New research has found that individuals who are more connected socially are likely to experience robot anthropomorphism, or humans viewing robots as having human-like traits.
About the research: Dang and Liu conducted the research in a series of three studies
. They examined a total of 599 Chinese adult participants on “the effect of social connectedness on robot anthropomorphism.”
Anthropomorphism, at its core, is the attribution of human characteristics to objects and animals. Some forms of anthropomorphism include showing empathy to inanimate items that people perceive as having human-like traits.
How the tests went: In the first study, Dang and Liu had participants watch a video of a man knocking down a robot. In the second study, participants were presented with pictures and descriptions of Xiaody the robot receptionist and Lovot the robot companion and asked them about their interest in human-robot interaction. In the third study, participants were given false feedback regarding their interest in robots to determine if their perceived disinterest in robots could change how human-like they viewed the robots.

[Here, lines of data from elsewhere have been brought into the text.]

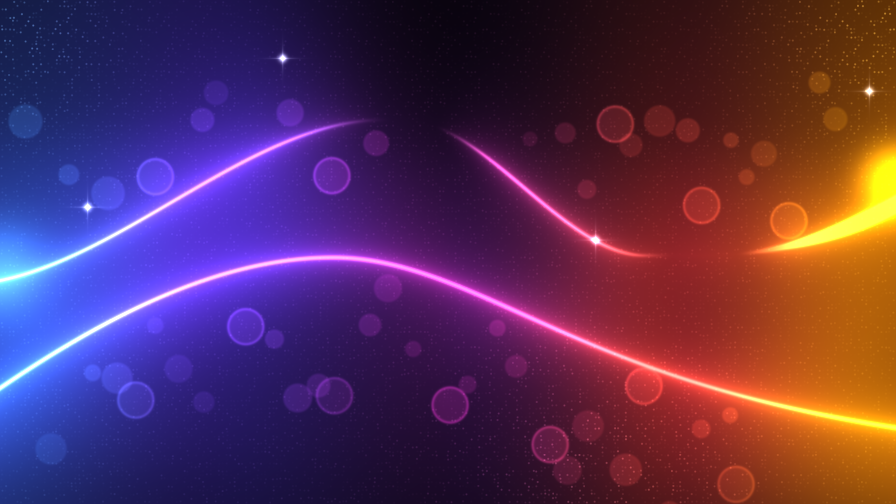
Write a Shadertoy shader that draws this background.

```glsl
// Two glowing ribbons of light sweep over a night sky that turns from blue
// through violet and red to amber. Distance to two analytic curves drives the
// glow; hashed loops scatter soft discs, and cellular noise sprinkles dust.

float hash(float n) { return fract(sin(n * 127.1) * 43758.547); }

vec2 hash2(vec2 c) {
    float n = dot(c, vec2(1.0, 57.31));
    return vec2(hash(n), hash(n + 19.7));
}

// Smooth blend through five evenly spaced colours
vec3 ramp(float x, vec3 a, vec3 b, vec3 c, vec3 d, vec3 e) {
    float t = clamp(x / 0.444, 0.0, 4.0);
    vec3 col = mix(a, b, smoothstep(0.0, 1.0, t));
    col = mix(col, c, smoothstep(1.0, 2.0, t));
    col = mix(col, d, smoothstep(2.0, 3.0, t));
    return mix(col, e, smoothstep(3.0, 4.0, t));
}

vec3 hazeColor(float x) {
    return ramp(x, vec3(0.20, 0.33, 0.88), vec3(0.35, 0.19, 0.88),
        vec3(0.47, 0.13, 0.56), vec3(0.72, 0.15, 0.16), vec3(0.88, 0.51, 0.03));
}

vec3 ribbonColor(float x) {
    return ramp(x, vec3(0.30, 0.72, 1.0), vec3(0.62, 0.30, 1.0),
        vec3(0.98, 0.20, 0.78), vec3(1.0, 0.33, 0.25), vec3(1.0, 0.80, 0.03));
}

// Ribbon heights
float lowerCurve(float x) {
    float d = x - 0.66, q = d * d;
    return 0.489 - (d < 0.0 ? q * (0.76 + 0.25 * d) : q / (0.95 + 2.2 * q));
}

float upperCurve(float x) {
    float rise = 0.435 + 0.327 * smoothstep(-0.08, 0.76, x);
    float tail = max(x - 1.4, 0.0);
    return rise - 0.269 * smoothstep(0.80, 1.28, x) + 0.71 * tail * tail;
}

// Distance across a ribbon, corrected for its slope
float acrossCurve(float dy, float slope) { return abs(dy) / sqrt(1.0 + slope * slope); }

// Light of a ribbon: hot core, tight halo, wide bloom
vec3 ribbon(float d, float width, vec3 tint, float heat) {
    float e = max(d - width, 0.0);
    vec3 core = mix(tint, vec3(1.0), heat) * exp(-e * e / 0.000014);
    return core * 0.75 + tint * (0.42 * exp(-e / 0.011) + 0.20 * exp(-e / 0.045));
}

// Translucent disc with a bright rim
float bokeh(vec2 p, vec2 center, float radius, float rim) {
    float d = length(p - center) - radius;
    float fill = 1.0 - smoothstep(-0.004, 0.004, d);
    return fill * 0.16 + rim * exp(-d * d / 0.00001);
}

float discField(vec2 p, vec2 corner, vec2 size, float count, float seed, float follow) {
    float sum = 0.0;
    for (float i = 0.0; i < count; i++) {
        vec2 h = hash2(vec2(i, seed));
        vec2 c = corner + size * vec2((i + h.x) / count, h.y);
        c.y += follow * lowerCurve(c.x);
        float big = step(2.5, mod(i, 4.0));
        float radius = mix(0.013 + 0.020 * hash(i + seed * 3.3), 0.035, big);
        sum += bokeh(p, c, radius, mix(0.05, 0.30, big)) * (0.5 + 0.5 * h.x);
    }
    return sum;
}

// Four-pointed star
float sparkle(vec2 p, float size) {
    vec2 a = abs(p) / size;
    float rays = exp(-a.x * 14.0 - a.y * 1.8) + exp(-a.y * 14.0 - a.x * 1.8);
    return rays * 0.7 + exp(-dot(a, a) * 9.0);
}

float dust(vec2 p, float scale) {
    vec2 cell = floor(p * scale), h = hash2(cell);
    float d = length(fract(p * scale) - 0.3 - 0.4 * h);
    return smoothstep(0.45, 0.0, d) * pow(hash(h.x * 31.0 + h.y), 5.0);
}

float spot(vec2 p, vec2 center, float radius) {
    vec2 q = (p - center) / radius;
    return exp(-dot(q, q));
}

void mainImage(out vec4 fragColor, in vec2 fragCoord) {
    vec2 p = fragCoord / iResolution.y;
    p.x *= 1.7778 * iResolution.y / iResolution.x;
    float x = p.x, lo = lowerCurve(x), up = upperCurve(x), dx = 0.004;
    float dLow = acrossCurve(p.y - lo, (lowerCurve(x + dx) - lo) / dx);
    float dUp = acrossCurve(p.y - up, (upperCurve(x + dx) - up) / dx);
    vec3 tint = ribbonColor(x);

    // Night sky and haze around the ribbons
    vec3 col = ramp(x, vec3(0.06, 0.08, 0.19), vec3(0.06, 0.05, 0.17),
        vec3(0.05, 0.025, 0.09), vec3(0.13, 0.05, 0.06), vec3(0.25, 0.12, 0.02));
    float upHaze = 1.0 - smoothstep(0.25, 0.95, x) + smoothstep(0.9, 1.6, x);
    float haze = 0.58 * (exp(-abs(p.y - lo) * 4.0) + upHaze * exp(-abs(p.y - up) * 4.0));
    float mist = sin(x * 5.0 + 3.0 * p.y + sin(p.y * 9.0)) * sin(p.y * 11.0 - x * 4.0);
    col += hazeColor(x) * haze * (1.0 + 0.12 * mist);
    col *= 1.0 - 0.55 * spot(p, vec2(0.87, 1.0), 0.3);

    // Ribbons; the upper one fades at its crest and trough
    float heat = 0.35 + 0.5 * exp(-x * 3.0);
    float shown = 1.0 - smoothstep(0.5, 0.78, x)
        + smoothstep(0.86, 1.02, x) * (1.0 - smoothstep(1.15, 1.34, x))
        + smoothstep(1.46, 1.60, x);
    col += ribbon(dLow, 0.0005, tint, heat);
    col += shown * ribbon(dUp, 0.014 * smoothstep(1.47, 1.75, x), tint, heat * 0.8);
    col += tint * (0.5 * spot(p, vec2(0.0, 0.46), 0.09) + 1.2 * spot(p, vec2(1.778, 0.64), 0.06));

    // Floating discs below the ribbons and on both upper sides
    float discs = discField(p, vec2(0.1, -0.28), vec2(1.5, 0.25), 30.0, 4.0, 1.0);
    discs += discField(p, vec2(0.0, 0.56), vec2(0.75, 0.26), 9.0, 7.0, 0.0);
    discs += discField(p, vec2(1.05, 0.53), vec2(0.63, 0.32), 14.0, 2.0, 0.0);
    col += tint * discs;

    // Dust, denser in a few clouds
    float clouds = 0.12 + 0.5 * spot(p, vec2(0.05, 0.97), 0.16)
        + 0.5 * spot(p, vec2(1.72, 0.97), 0.18) + 0.3 * spot(p, vec2(1.2, 0.06), 0.25);
    col += (tint * 0.5 + 0.3) * clouds * dust(p, 130.0);

    // Stars strung along layered sines
    for (float i = 0.0; i < 4.0; i++) {
        float k = i * 1.0472, side = 1.0 - 2.0 * mod(i, 2.0);
        vec2 star = vec2(0.174 + 0.517 * i - 0.09 * sin(k) - 0.06 * sin(2.0 * k),
            0.704 - 0.147 * side + 0.032 * cos(k) + 0.02 * sin(2.0 * k));
        col += vec3(0.9, 0.92, 1.0) * sparkle(p - star, 0.022);
    }
    fragColor = vec4(clamp(col, 0.0, 1.0), 1.0);
}
```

The results: The researchers found that the group more socially connected in the first study showed higher levels of robot anthropomorphism than those in the control group and the group made to feel disconnected.
Following the second study, Dang and Liu learned that genuine interest in human-robot interactions also helped enhance robot anthropomorphism. The third study revealed that participants who were falsely told they had a higher genuine interest in robots were reportedly more prone to robot anthropomorphism.
According to the authors, their study revealed that social connectedness “promotes people’s genuine interest in robots, which in turn facilitates their tendencies toward anthropomorphizing robots.”
Another study: Dang also published another study in April that examined the link between loneliness and robot anthropomorphism in Chinese and American cultures. Dang concluded that lonely people in the West are “more likely to anthropomorphize robots,” while those from East Asian cultures “exhibit less preference” for it.